My snow boots scraped against hard pavement: the pebbles of the rocky shoreline had frozen into a solid mass. I kicked at one rock, then another, that looked good for skipping on the open water in the bay. A third finally gave way and I sent it flying and landing with a plop. Vapor rose from the water into the chilly air, making the lake resemble an oversized hot tub.
Soon I arrived at Artists' Point, a peninsula of rocks and pine trees cut through with hiking trails. At the tip of the point, bushes hung heavy with ice, the result of spray from rogue waves. An even coating of snow disguised craggy rocks. I took one step and sunk a few inches; my next step found me thigh-deep in snow.
My face felt taut with cold and my fingers started to ache, so I returned to the trees, a shield from the most brutal of Superior's winds. Steely water showed through tree branches, and then at a bend in the trail, the town came into view, a collection of humble buildings hugged by a harbor and a bay. After half an hour of exploring the lake and its rugged shoreline, the vision was almost a surprise -- and a relief.
In Grand Marais, I could experience unrestrained nature without giving up the comforts of town: a sleek hotel room with a fireplace, a small but thoughtfully stocked bookstore, art galleries and a selection of restaurants, from highbrow to home-style.
The art of town

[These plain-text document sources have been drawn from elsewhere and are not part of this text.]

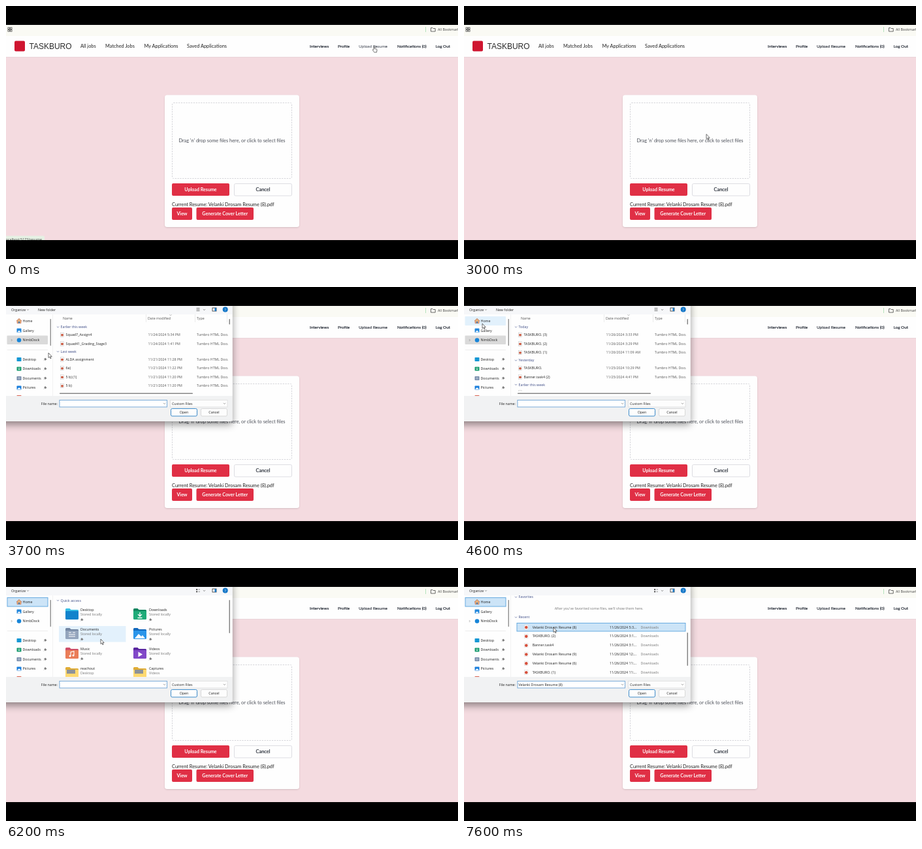
An HTML page for the animation above (8000 ms loop, 692 by 388 pixels).

```html
<!DOCTYPE html>
<html lang="en">
<head>
<meta charset="utf-8">
<title>Resume upload</title>
<style>
html, body { margin: 0; width: 100%; height: 100%; overflow: hidden; background: #000; }
svg { display: block; width: 100vw; height: 100vh; }
text { white-space: pre; }
.web { font-family: Lato, "Open Sans", sans-serif; }
.sys { font-family: "Open Sans", "Noto Sans", sans-serif; }
.brand { font-family: "Liberation Sans", Arial, sans-serif; }
.cut { animation: 8s step-end infinite; }
.status { animation-name: status; }
.link { animation-name: link; }
.dialog { animation-name: dialog; }
.details { animation-name: details; }
.home { animation-name: home; }
.early { animation-name: early; }
.today { animation-name: today; }
.tree-hover { animation-name: tree-hover; }
.tile-hover { animation-name: tile-hover; }
.row-hover { animation-name: row-hover; }
.picked { animation-name: picked; }
.hand { animation-name: hand; }
.arrow { animation-name: arrow; }
.scroll { animation: scroll 8s ease-out infinite; }
.thumb { animation: thumb 8s ease-out infinite; }
.pointer { animation: pointer 8s linear infinite; }
@keyframes status { 0% { opacity: 1 } 6.2% { opacity: 0 } }
@keyframes link { 0% { fill: #7d828c } 4.3% { fill: #1f2530 } }
@keyframes dialog { 0% { opacity: 0 } 38.7% { opacity: 1 } }
@keyframes details { 0% { opacity: 1 } 63.7% { opacity: 0 } }
@keyframes home { 0% { opacity: 0 } 63.7% { opacity: 1 } }
@keyframes early { 0% { opacity: 1 } 48.7% { opacity: 0 } }
@keyframes today { 0% { opacity: 0 } 48.7% { opacity: 1 } }
@keyframes tree-hover { 0% { opacity: 0 } 52.4% { opacity: 1 } 63.7% { opacity: 0 } }
@keyframes tile-hover { 0% { opacity: 0 } 71.2% { opacity: 1 } 82.4% { opacity: 0 } }
@keyframes row-hover { 0% { opacity: 0 } 88.7% { opacity: 1 } 94.9% { opacity: 0 } }
@keyframes picked { 0% { opacity: 0 } 94.9% { opacity: 1 } }
@keyframes hand { 0% { opacity: 1 } 4.3% { opacity: 0 } }
@keyframes arrow { 0% { opacity: 0 } 4.3% { opacity: 1 } }
@keyframes scroll { 0%, 82% { transform: translateY(0) } 88%, 100% { transform: translateY(-138px) } }
@keyframes thumb { 0%, 82% { transform: translateY(0) } 88%, 100% { transform: translateY(50px) } }
@keyframes pointer {
  0%, 3.1% { transform: translate(561px, 61.5px) }
  8.6%, 39% { transform: translate(371px, 196.5px) }
  41.2%, 43.2% { transform: translate(300px, 168px) }
  46.1%, 47% { transform: translate(65px, 101px) }
  53.5% { transform: translate(27px, 58px) }
  57%, 68.4% { transform: translate(28px, 56px) }
  71.5%, 82.4% { transform: translate(145px, 109px) }
  88.7%, 100% { transform: translate(137px, 91px) }
}
</style>
</head>
<body>
<svg id="stage" viewBox="0 0 692 388" preserveAspectRatio="none"></svg>
<script>
const INK = '#222';
const BLUE = '#3d4c86';
const RED = '#e02f45';
const PERSON = 'Velanki Drosam';
const SITE = 'TASKBURO';

const rect = (x, y, w, h, fill, more = '') =>
  `<rect x="${x}" y="${y}" width="${w}" height="${h}" fill="${fill}" ${more}/>`;
const line = (d, color = '#666', width = .7, more = '') =>
  `<path d="${d}" fill="none" stroke="${color}" stroke-width="${width}" ${more}/>`;
const dot = (x, y, r, fill) => `<circle cx="${x}" cy="${y}" r="${r}" fill="${fill}"/>`;
const group = (cls, ...parts) => `<g class="${cls}">${parts.join('')}</g>`;
const clip = (id, ...parts) => `<g clip-path="url(#${id})">${parts.join('')}</g>`;

// y is the middle of the capitals
const label = (cls, size) => (x, y, str, fill = INK, more = '') =>
  `<text class="${cls}" x="${x}" y="${y + size * .35}" font-size="${size}" fill="${fill}" ${more}>${str}</text>`;
const web = label('web', 7.4);
const nav = label('web', 6.4);
const bold = label('web', 7.1);
const sys = label('sys', 5.3);
const MID = 'text-anchor="middle"';
const MEDIUM = 'stroke="#1f2530" stroke-width=".16"';

const chevron = (x, y, color = '#666') => line(`M${x - 1.6} ${y - .8}l1.6 1.6 1.6-1.6`, color, .6);
const pin = (x, y) =>
  `<path d="M${x} ${y - 2.2}l2.2 2.2-.8.3-1 1.3-2-2 1.300-1zM${x - .8} ${y + .8}l-1.300 1.300" fill="#777" stroke="#777" stroke-width=".5"/>`;

function page() {
  const button = (x, y, w, str) =>
    rect(x, y, w, 19, RED, 'rx="2"') + bold(x + w / 2, y + 9.5, str, '#fff', `${MID} font-weight="700"`);
  const left = [[114, 'All jobs'], [152, 'Matched Jobs'], [211.5, 'My Applications'], [277, 'Saved Applications']];
  const right = [[465, 'Interviews'], [508, 'Profile'], [599, 'Notifications (0)'], [657.5, 'Log Out']];
  return [
    rect(0, 29, 692, 17, '#fafaf4'),
    rect(0, 46, 692, 32, '#fefefe'),
    rect(0, 78, 692, 281, '#f4dbe0'),
    rect(0, 78, 692, 1, '#ead3d8'),
    [[3, 33], [6.6, 33], [3, 36.6], [6.6, 36.6]].map(([x, y]) =>
      rect(x, y, 2.4, 2.4, 'none', 'stroke="#444" stroke-width=".8"')).join(''),
    line('M642.500 32v8', '#b5e3bd', 1),
    line('M650.500 33.500h2.500l1 1h3.200v4.500h-6.700z', '#444', .8),
    sys(661, 36, 'All Bookmarks', '#444'),
    rect(13, 53.5, 16, 16, '#cf1530', 'rx="2"'),
    label('brand', 12)(35.5, 61.8, SITE, '#2b2b2b'),
    left.map(([x, str]) => web(x, 61.7, str)).join(''),
    right.map(([x, str]) => nav(x, 61.7, str, '#1f2530', MEDIUM)).join(''),
    group('cut link', nav(540, 61.7, 'Upload Resume', 'inherit', 'stroke="#1f2530" stroke-width=".1"')),
    rect(243, 136.5, 206, 202.5, '#fefefe', 'rx="4" filter="url(#card)"'),
    rect(254.5, 148.5, 183, 116, 'none', 'rx="2" stroke="#d3d3d8" stroke-dasharray="2.200 1.600"'),
    web(346, 206.3, "Drag 'n' drop some files here, or click to select files", '#4b4f58', MID),
    button(254, 272, 88, 'Upload Resume'),
    rect(349.5, 272.5, 88, 18.5, '#fefefe', 'rx="2" stroke="#dddde2"'),
    web(393.5, 281.7, 'Cancel', '#1f2530', `${MID} ${MEDIUM}`),
    web(254, 304, `Current Resume: ${PERSON} Resume (8).pdf`),
    button(254, 309, 31, 'View'),
    button(291.5, 309, 87.5, 'Generate Cover Letter'),
    group('cut status',
      rect(-4, 352.5, 63, 12, '#e6f1e4', 'rx="2"'),
      sys(-1.5, 358, 'localhost:5173/resume', '#444')),
  ].join('');
}

function tree() {
  const pinned = [['Desktop', 111, '#1597d4'], ['Downloads', 125.5, '#1a9c70'],
    ['Documents', 140, '#7288a8'], ['Pictures', 154.5, '#1b7fdc']];
  return clip('tree',
    group('cut details', rect(1.5, 74.5, 62.5, 13.5, '#dadada', 'rx="1"')),
    group('cut tree-hover', rect(1.5, 45, 62.5, 14, '#e2f1fc', 'rx="1"')),
    group('cut home', rect(2, 45.5, 62, 13.5, '#cce4f7', 'stroke="#5ba4dd" stroke-width=".9"')),
    `<path d="M16 52l4-3.700 4 3.700h-1v3.500h-6v-3.500z" fill="#e4b07c" stroke="#b85c48" stroke-width=".6"/>`,
    rect(19, 53, 2, 2.5, '#3c78b4'),
    sys(25.5, 52, 'Home'),
    rect(16.5, 63.5, 7, 6.5, '#2488dc', 'rx="1"'),
    `<path d="M17 69.500l3-3 3 3z" fill="#fff"/>`,
    sys(25.5, 67, 'Gallery'),
    line('M7.800 80l1.500 1.500-1.500 1.500', '#777', .6),
    dot(20, 81.5, 3.3, '#1785d8'),
    sys(25.5, 81.5, 'NimbDock'),
    line('M2 96.500h62', '#e6e6e6', .7),
    pinned.map(([str, y, c], i) =>
      rect(16.5, y - 3, 7, 6, c, 'rx=".8"') +
      (i === 1 ? line(`M20 ${y - 2}v3.500m-1.500-1.500l1.500 1.500 1.500-1.500`, '#fff', .7) : '') +
      (i === 2 ? line(`M18 ${y - 1}h4m-4 2h4`, '#fff', .6) : '') +
      (i === 3 ? `<path d="M17 ${y + 2.5}l3-3 3 3z" fill="#fff"/>` : '') +
      sys(25.5, y, str) + pin(60, y)).join(''),
    rect(16.5, 166, 7, 6, '#d8614f', 'rx=".8"'),
    rect(67.6, 49, 1.3, 41, '#858585', 'rx=".6"'));
}

function details() {
  const head = (y, str) => chevron(79.5, y, BLUE) + sys(83.5, y, str, BLUE);
  const row = ([y, name, date]) =>
    rect(83.5, y - 3.2, 5, 6.4, '#fff', 'stroke="#bbb" stroke-width=".5"') + dot(86, y + .3, 1.9, '#c9583f') +
    sys(91.5, y, name) + sys(217.5, y, date, '#555') + sys(292, y, 'Tumbro HTML Docu', '#555');
  const early = [[73.3, 'Squad7_Assign4', '11/24/2024 5:34 PM'], [87, 'Squad41_Grading_Stage3', '11/24/2024 1:41 PM'],
    [111, 'ALDA assignment', '11/21/2024 11:28 PM'], [124.5, '6a)', '11/21/2024 11:22 PM'],
    [138, '5 b) (1)', '11/21/2024 11:20 PM'], [151.5, '5 b)', '11/21/2024 11:20 PM']];
  const today = [[73.3, SITE + '. (3)', '11/26/2024 3:33 PM'], [87, SITE + '. (2)', '11/26/2024 3:29 PM'],
    [100.5, SITE + '. (1)', '11/26/2024 11:09 AM'], [124.5, SITE + '.', '11/25/2024 10:29 PM'],
    [138, 'Banner.task4 (2)', '11/25/2024 4:41 PM'], [162, '', '']];
  return group('cut details',
    sys(49, 34.8, 'New folder'),
    line('M291.500 32.500h5m-5 2h5m-5 2h5', '#555', .7),
    clip('rows',
      sys(87, 48, 'Name', '#555'), sys(217, 48, 'Date modified', '#555'), sys(292, 48, 'Type', '#555'),
      line('M214.500 42v12M289.500 42v12M338.500 42v12', '#e2e2e2', .7),
      chevron(252, 43, '#888'),
      group('cut early', head(61.3, 'Earlier this week'), head(99, 'Last week'), early.map(row).join('')),
      group('cut today', head(61.3, 'Today'), head(112.5, 'Yesterday'), head(149.7, 'Earlier this week'),
        today.map(row).join(''))),
    rect(72, 160, 268, 7, '#fefefe'),
    rect(82, 162.6, 204, 1.3, '#858585', 'rx=".6"'),
    rect(341.5, 49, 1.5, 8.5, '#858585', 'rx=".7"'));
}

function folder(x, y, back, front, mark) {
  return `<g transform="translate(${x} ${y})">
    <path d="M0 1.500Q0 0 1.500 0H6.500l2 2h10Q20 2 20 3.500V14H0z" fill="${back}"/>
    <path d="M0 5q0-1 1-1h18q1 0 1 1v10.500q0 1.500-1.500 1.500h-17Q0 17 0 15.500z" fill="${front}"/>${mark}</g>`;
}

function home() {
  const solid = d => `<path d="${d}" fill="#fff"/>`;
  const preview = rect(2, 4, 13, 6, '#8d9299') + rect(0, 10, 20, 6, '#ffd970');
  const tiles = [
    ['Desktop', '#37bfe6', '#1183cc', ''],
    ['Downloads', '#12855f', '#1fab79', line('M10 6v6m-3-3l3 3 3-3M6.500 14.500h7', '#fff', 1.3)],
    ['Documents', '#7487a3', '#94a5bd', line('M5 7h4m-4 3h10m-10 3h10M11 7h4', '#fff', 1.2)],
    ['Pictures', '#1269bd', '#2b95ea', solid('M2 16l6-7 4 4 2-2 4 5z')],
    ['Music', '#cf4f68', '#ea7d58', line('M8 13V7l5-1.300v6', '#fff', 1.1) + dot(7, 13, 1.5, '#fff') + dot(12, 12, 1.5, '#fff')],
    ['Videos', '#5a26a0', '#8148c8', solid('M7.500 6.500l6.500 4-6.500 4z')],
    ['reachout', '#e0ac35', '#ffd970', preview, 'Desktop'],
    ['Captures', '#e0ac35', '#ffd970', preview, 'Videos'],
  ];
  const tile = ([name, back, front, mark, place = 'Stored locally'], i) => {
    const x = i % 2 ? 195 : 91, y = 70.5 + 30 * (i >> 1), tx = i % 2 ? 219 : 114;
    return folder(x, y - 8.5, back, front, mark) + sys(tx, y - 6.7, name) +
      sys(tx, y + 1, place, '#777') + pin(tx + 2, y + 9);
  };
  const recent = [[PERSON + ' Resume (8)', '5:3...'], [SITE + '. (2)', '3:1...'], ['Banner.task4', '3:1...'],
    [PERSON + ' Resume (9)', '12:...'], [PERSON + ' Resume (6)', '11:...'], [SITE + '. (1)', '11:...']];
  const row = ([name, time], i) => {
    const y = 228.7 + 13.85 * i;
    return rect(92.5, y - 3.2, 5.5, 6.6, '#fff', 'stroke="#ccc" stroke-width=".4"') + dot(95.3, y + .3, 2.3, '#d6503c') +
      sys(104.7, y, name) + sys(223, y, '11/26/2024 ' + time) + sys(270.5, y, 'Downloads', '#777');
  };
  const head = (y, str) => chevron(79.5, y, BLUE) + sys(83.5, y, str, BLUE);
  return group('cut home',
    rect(291, 32, 2.2, 2, '#555') + rect(291, 35.3, 2.2, 2, '#555'),
    line('M294.500 33h2.500m-2.500 3.300h2.500', '#555', .6),
    clip('rows', group('scroll',
      group('cut tile-hover', rect(81, 89, 102.5, 24.5, '#e3f1fc')),
      head(49.7, 'Quick access'),
      tiles.map(tile).join(''),
      head(182.5, 'Favorites'),
      sys(206.5, 199.8, "After you've favorited some files, we'll show them here.", '#777', MID),
      head(213.5, 'Recent'),
      group('cut row-hover', rect(81, 222.5, 258, 12.5, '#e3f1fc')),
      group('cut picked', rect(81, 222.5, 258, 12.5, '#cce4f7', 'stroke="#5ba4dd" stroke-width=".9"')),
      recent.map(row).join(''))),
    group('thumb', rect(341.5, 49, 1.5, 51, '#858585', 'rx=".7"')));
}

function dialog() {
  const button = (x, str, edge) =>
    rect(x, 186.5, 40, 11.5, '#fdfdfd', `rx="2" stroke="${edge}" stroke-width=".9"`) + sys(x + 20, 192.3, str, INK, MID);
  return group('cut dialog', clip('screen',
    `<path d="M-20 20H346.500V203q0 3-3 3H-20z" fill="#f1f2f3" filter="url(#drop)"/>`,
    rect(0, 29, 346.5, 13, '#f6f7f9'),
    rect(0, 42, 346.5, 125, '#fefefe'),
    line('M71.500 42v125', '#ececec', .7),
    sys(8, 34.8, 'Organize'), chevron(33.5, 34.8),
    chevron(303.5, 34.8, '#444'),
    rect(316, 32, 6, 5, 'none', 'stroke="#333" stroke-width=".8"'), rect(319.5, 32, 2.5, 5, '#1c78c4'),
    dot(335.7, 34.6, 4, '#1477c8'), sys(335.7, 34.7, '?', '#fff', MID),
    tree(), details(), home(),
    sys(79, 178.7, 'File name:', INK, 'text-anchor="end"'),
    rect(82, 173.5, 164.5, 10.5, '#fff', 'stroke="#6da3d4" stroke-width=".9"'),
    chevron(242.5, 178.7),
    group('cut picked', sys(83.5, 178.7, PERSON + ' Resume (8)')),
    rect(251.5, 173.5, 87.5, 10.5, '#fdfdfd', 'stroke="#dcdcdc" stroke-width=".8"'),
    sys(254, 178.7, 'Custom Files'), chevron(334.5, 178.7),
    button(252.5, 'Open', '#2a7fc6'),
    button(298.5, 'Cancel', '#d4d4d4')));
}

const pointer = () => group('pointer',
  group('cut hand', `<path d="M2 5.200V1a.8.8 0 0 1 1.600 0V4l2.600.6q1 .3.8 1.400L6.400 9.500H2.800L.6 6.500Q0 5 1 5z"
    fill="#fff" stroke="#333" stroke-width=".7"/>`),
  group('cut arrow', `<path d="M0 0V7.500L1.700 6 2.900 8.700 4.100 8.200 2.900 5.600H5.200z"
    fill="#fff" stroke="#333" stroke-width=".7"/>`));

const area = (id, x, y, w, h) => `<clipPath id="${id}">${rect(x, y, w, h, '#000')}</clipPath>`;
const shadow = (id, dy, blur, alpha) =>
  `<filter id="${id}" x="-20%" y="-20%" width="140%" height="150%">
    <feDropShadow dx="0" dy="${dy}" stdDeviation="${blur}" flood-color="#000" flood-opacity="${alpha}"/></filter>`;

document.getElementById('stage').innerHTML =
  `<defs>${area('screen', 0, 29, 692, 330)}${area('tree', 0, 42, 71, 125)}${area('rows', 72, 42, 267.5, 125)}
  ${shadow('card', 1, 1.2, .14)}${shadow('drop', 5, 6, .42)}</defs>` +
  rect(0, 0, 692, 388, '#000') + clip('screen', page()) + dialog() + pointer();
</script>
</body>
</html>
```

Sun shone bright in the four-season porch of the Pie Place, a restaurant on the outskirts of town where house-made maple sausage makes mornings sublime. I thawed out from my walk and filled up on breakfast at this local favorite. As I drove back downtown, otters frolicked in the lake amid chunks of ice.
At the Sivertson Gallery, I relished the northern landscape all over again, this time while sipping tea and sitting in a cushy chair by a fire. Finely detailed carvings of owls and bears fashioned out of walrus tusks by Inuit artists occupied glass cases amid paintings and photographs, often of North Shore scenes, by regional artists including Layne Kennedy and Adam Reef.
Surrounded by wild water and tree-covered hills, Grand Marais seems to inspire art, professional and otherwise. A mosaic depicting the seasons, created by the children of town with the help of local artists, covers a wall of the Cook County Whole Foods Co-op. Across the street, a painted lake scene spruces up a semitrailer now used for storage. An 1918 mission church serves as the gallery and studio space of the Grand Marais Art Colony, which began in 1947 as a summer retreat for artists looking for inspiration from nature and is the oldest such colony in the state.
After my tour of downtown, I creaked open the door of Drury Lane Books, a tiny white clapboard building next to Superior. It was my last stop before returning to my room to spend the afternoon curled up with a book by the fireplace.
Under a starry sky
As dusk began to settle, I drove up the Gunflint Trail into the deep woods. I was on the hunt for moose, which often come to the road to lick salt (none that night), and a good cross-country ski trail, which I found at Bearskin Lodge.
I strapped on rental skis under the pale glow of the parking lot and headed out. Deep shadows cast by low-lying lights defined the groomed trails. I aligned my skis with the grooves and set off. Quickly, trees drowned the glow of the lodge.
Under the soft blanket of night, I felt further from the stress of life than I would have felt lying on a hot beach. My legs moving, my arms pulling poles, I was impervious to the subzero temperature.
I first noticed the sky -- black and luminous at the same time, speckled with innumerable stars, some bright, some as faint as distance fireflies -- when I tumbled on a gentle hill and landed on my back.
Sometimes, circumstances beyond your control point to unexpected beauty: You see the night sky because you fell down. You discover the wonder of a North Shore winter because the south, this year anyway, was beyond your reach.
Kerri Westenberg • 612-673-4282